[Saved entries]

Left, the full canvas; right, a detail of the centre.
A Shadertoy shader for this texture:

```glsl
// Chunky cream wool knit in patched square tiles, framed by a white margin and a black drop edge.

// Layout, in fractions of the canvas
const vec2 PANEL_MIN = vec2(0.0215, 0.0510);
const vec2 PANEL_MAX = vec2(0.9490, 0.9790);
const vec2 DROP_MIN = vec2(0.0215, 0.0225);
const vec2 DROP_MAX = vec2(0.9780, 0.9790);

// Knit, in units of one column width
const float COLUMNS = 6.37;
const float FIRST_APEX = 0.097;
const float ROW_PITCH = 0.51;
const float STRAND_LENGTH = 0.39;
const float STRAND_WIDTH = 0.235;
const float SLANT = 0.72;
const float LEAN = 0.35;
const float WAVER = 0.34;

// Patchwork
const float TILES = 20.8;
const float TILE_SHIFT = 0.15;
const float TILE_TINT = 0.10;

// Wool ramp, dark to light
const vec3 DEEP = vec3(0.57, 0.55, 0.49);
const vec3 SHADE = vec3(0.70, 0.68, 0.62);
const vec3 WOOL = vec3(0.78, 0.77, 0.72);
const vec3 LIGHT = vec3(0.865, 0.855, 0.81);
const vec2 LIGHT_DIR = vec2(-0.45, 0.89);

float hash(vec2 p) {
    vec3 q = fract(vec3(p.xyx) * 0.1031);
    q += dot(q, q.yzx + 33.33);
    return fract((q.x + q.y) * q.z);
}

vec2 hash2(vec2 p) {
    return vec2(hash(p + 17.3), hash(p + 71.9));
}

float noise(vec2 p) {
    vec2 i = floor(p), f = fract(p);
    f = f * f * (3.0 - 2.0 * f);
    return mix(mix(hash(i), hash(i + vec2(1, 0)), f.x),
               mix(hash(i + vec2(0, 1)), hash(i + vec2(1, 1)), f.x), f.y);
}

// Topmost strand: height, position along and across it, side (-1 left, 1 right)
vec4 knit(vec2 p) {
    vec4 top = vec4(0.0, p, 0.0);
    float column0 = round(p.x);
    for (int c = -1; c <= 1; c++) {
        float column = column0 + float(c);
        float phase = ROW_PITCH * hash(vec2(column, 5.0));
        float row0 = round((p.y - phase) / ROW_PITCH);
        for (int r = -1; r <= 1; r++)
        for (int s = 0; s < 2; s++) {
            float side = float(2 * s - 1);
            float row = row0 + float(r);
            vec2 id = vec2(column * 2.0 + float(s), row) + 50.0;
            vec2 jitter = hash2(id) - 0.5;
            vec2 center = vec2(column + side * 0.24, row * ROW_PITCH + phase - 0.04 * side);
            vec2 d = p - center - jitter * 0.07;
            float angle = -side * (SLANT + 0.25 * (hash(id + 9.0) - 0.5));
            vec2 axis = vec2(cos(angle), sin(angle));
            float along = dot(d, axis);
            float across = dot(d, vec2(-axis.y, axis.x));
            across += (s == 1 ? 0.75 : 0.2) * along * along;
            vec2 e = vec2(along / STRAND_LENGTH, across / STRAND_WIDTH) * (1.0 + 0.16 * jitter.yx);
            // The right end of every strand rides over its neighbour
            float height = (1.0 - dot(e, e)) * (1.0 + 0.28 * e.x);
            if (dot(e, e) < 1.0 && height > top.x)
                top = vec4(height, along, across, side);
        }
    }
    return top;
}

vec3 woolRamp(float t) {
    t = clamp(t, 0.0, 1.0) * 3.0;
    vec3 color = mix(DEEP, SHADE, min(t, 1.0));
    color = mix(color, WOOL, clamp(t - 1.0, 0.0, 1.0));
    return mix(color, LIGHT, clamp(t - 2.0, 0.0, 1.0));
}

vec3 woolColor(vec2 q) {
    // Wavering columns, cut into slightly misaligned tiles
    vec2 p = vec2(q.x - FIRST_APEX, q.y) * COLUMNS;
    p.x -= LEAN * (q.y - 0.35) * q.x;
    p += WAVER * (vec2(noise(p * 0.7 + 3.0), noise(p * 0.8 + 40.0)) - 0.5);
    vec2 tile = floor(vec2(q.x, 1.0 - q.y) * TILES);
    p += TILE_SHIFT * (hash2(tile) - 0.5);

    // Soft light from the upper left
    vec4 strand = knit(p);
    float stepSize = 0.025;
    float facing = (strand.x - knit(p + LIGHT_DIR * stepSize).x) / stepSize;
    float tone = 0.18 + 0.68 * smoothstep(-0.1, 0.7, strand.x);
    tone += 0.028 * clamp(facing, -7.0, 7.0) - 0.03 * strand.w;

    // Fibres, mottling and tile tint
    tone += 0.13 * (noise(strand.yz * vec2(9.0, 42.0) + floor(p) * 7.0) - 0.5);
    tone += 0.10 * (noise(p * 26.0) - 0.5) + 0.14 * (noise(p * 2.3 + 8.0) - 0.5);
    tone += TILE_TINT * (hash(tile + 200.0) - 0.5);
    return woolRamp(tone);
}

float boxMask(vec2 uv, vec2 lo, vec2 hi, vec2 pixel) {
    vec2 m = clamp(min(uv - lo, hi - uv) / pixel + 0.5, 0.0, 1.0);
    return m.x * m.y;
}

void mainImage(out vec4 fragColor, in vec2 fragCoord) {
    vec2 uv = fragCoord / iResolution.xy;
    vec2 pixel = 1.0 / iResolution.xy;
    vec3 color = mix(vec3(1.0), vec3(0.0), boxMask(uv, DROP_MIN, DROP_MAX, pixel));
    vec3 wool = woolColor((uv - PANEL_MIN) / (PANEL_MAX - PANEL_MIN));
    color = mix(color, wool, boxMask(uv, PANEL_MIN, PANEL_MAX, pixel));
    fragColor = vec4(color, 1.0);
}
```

_How to complete this task_
Go through the records above and retype each one exactly.

_Solution to this problem_
Left, the full canvas; right, a detail of the centre.
A Shadertoy shader for this texture:

```glsl
// Chunky cream wool knit in patched square tiles, framed by a white margin and a black drop edge.

// Layout, in fractions of the canvas
const vec2 PANEL_MIN = vec2(0.0215, 0.0510);
const vec2 PANEL_MAX = vec2(0.9490, 0.9790);
const vec2 DROP_MIN = vec2(0.0215, 0.0225);
const vec2 DROP_MAX = vec2(0.9780, 0.9790);

// Knit, in units of one column width
const float COLUMNS = 6.37;
const float FIRST_APEX = 0.097;
const float ROW_PITCH = 0.51;
const float STRAND_LENGTH = 0.39;
const float STRAND_WIDTH = 0.235;
const float SLANT = 0.72;
const float LEAN = 0.35;
const float WAVER = 0.34;

// Patchwork
const float TILES = 20.8;
const float TILE_SHIFT = 0.15;
const float TILE_TINT = 0.10;

// Wool ramp, dark to light
const vec3 DEEP = vec3(0.57, 0.55, 0.49);
const vec3 SHADE = vec3(0.70, 0.68, 0.62);
const vec3 WOOL = vec3(0.78, 0.77, 0.72);
const vec3 LIGHT = vec3(0.865, 0.855, 0.81);
const vec2 LIGHT_DIR = vec2(-0.45, 0.89);

float hash(vec2 p) {
    vec3 q = fract(vec3(p.xyx) * 0.1031);
    q += dot(q, q.yzx + 33.33);
    return fract((q.x + q.y) * q.z);
}

vec2 hash2(vec2 p) {
    return vec2(hash(p + 17.3), hash(p + 71.9));
}

float noise(vec2 p) {
    vec2 i = floor(p), f = fract(p);
    f = f * f * (3.0 - 2.0 * f);
    return mix(mix(hash(i), hash(i + vec2(1, 0)), f.x),
               mix(hash(i + vec2(0, 1)), hash(i + vec2(1, 1)), f.x), f.y);
}

// Topmost strand: height, position along and across it, side (-1 left, 1 right)
vec4 knit(vec2 p) {
    vec4 top = vec4(0.0, p, 0.0);
    float column0 = round(p.x);
    for (int c = -1; c <= 1; c++) {
        float column = column0 + float(c);
        float phase = ROW_PITCH * hash(vec2(column, 5.0));
        float row0 = round((p.y - phase) / ROW_PITCH);
        for (int r = -1; r <= 1; r++)
        for (int s = 0; s < 2; s++) {
            float side = float(2 * s - 1);
            float row = row0 + float(r);
            vec2 id = vec2(column * 2.0 + float(s), row) + 50.0;
            vec2 jitter = hash2(id) - 0.5;
            vec2 center = vec2(column + side * 0.24, row * ROW_PITCH + phase - 0.04 * side);
            vec2 d = p - center - jitter * 0.07;
            float angle = -side * (SLANT + 0.25 * (hash(id + 9.0) - 0.5));
            vec2 axis = vec2(cos(angle), sin(angle));
            float along = dot(d, axis);
            float across = dot(d, vec2(-axis.y, axis.x));
            across += (s == 1 ? 0.75 : 0.2) * along * along;
            vec2 e = vec2(along / STRAND_LENGTH, across / STRAND_WIDTH) * (1.0 + 0.16 * jitter.yx);
            // The right end of every strand rides over its neighbour
            float height = (1.0 - dot(e, e)) * (1.0 + 0.28 * e.x);
            if (dot(e, e) < 1.0 && height > top.x)
                top = vec4(height, along, across, side);
        }
    }
    return top;
}

vec3 woolRamp(float t) {
    t = clamp(t, 0.0, 1.0) * 3.0;
    vec3 color = mix(DEEP, SHADE, min(t, 1.0));
    color = mix(color, WOOL, clamp(t - 1.0, 0.0, 1.0));
    return mix(color, LIGHT, clamp(t - 2.0, 0.0, 1.0));
}

vec3 woolColor(vec2 q) {
    // Wavering columns, cut into slightly misaligned tiles
    vec2 p = vec2(q.x - FIRST_APEX, q.y) * COLUMNS;
    p.x -= LEAN * (q.y - 0.35) * q.x;
    p += WAVER * (vec2(noise(p * 0.7 + 3.0), noise(p * 0.8 + 40.0)) - 0.5);
    vec2 tile = floor(vec2(q.x, 1.0 - q.y) * TILES);
    p += TILE_SHIFT * (hash2(tile) - 0.5);

    // Soft light from the upper left
    vec4 strand = knit(p);
    float stepSize = 0.025;
    float facing = (strand.x - knit(p + LIGHT_DIR * stepSize).x) / stepSize;
    float tone = 0.18 + 0.68 * smoothstep(-0.1, 0.7, strand.x);
    tone += 0.028 * clamp(facing, -7.0, 7.0) - 0.03 * strand.w;

    // Fibres, mottling and tile tint
    tone += 0.13 * (noise(strand.yz * vec2(9.0, 42.0) + floor(p) * 7.0) - 0.5);
    tone += 0.10 * (noise(p * 26.0) - 0.5) + 0.14 * (noise(p * 2.3 + 8.0) - 0.5);
    tone += TILE_TINT * (hash(tile + 200.0) - 0.5);
    return woolRamp(tone);
}

float boxMask(vec2 uv, vec2 lo, vec2 hi, vec2 pixel) {
    vec2 m = clamp(min(uv - lo, hi - uv) / pixel + 0.5, 0.0, 1.0);
    return m.x * m.y;
}

void mainImage(out vec4 fragColor, in vec2 fragCoord) {
    vec2 uv = fragCoord / iResolution.xy;
    vec2 pixel = 1.0 / iResolution.xy;
    vec3 color = mix(vec3(1.0), vec3(0.0), boxMask(uv, DROP_MIN, DROP_MAX, pixel));
    vec3 wool = woolColor((uv - PANEL_MIN) / (PANEL_MAX - PANEL_MIN));
    color = mix(color, wool, boxMask(uv, PANEL_MIN, PANEL_MAX, pixel));
    fragColor = vec4(color, 1.0);
}
```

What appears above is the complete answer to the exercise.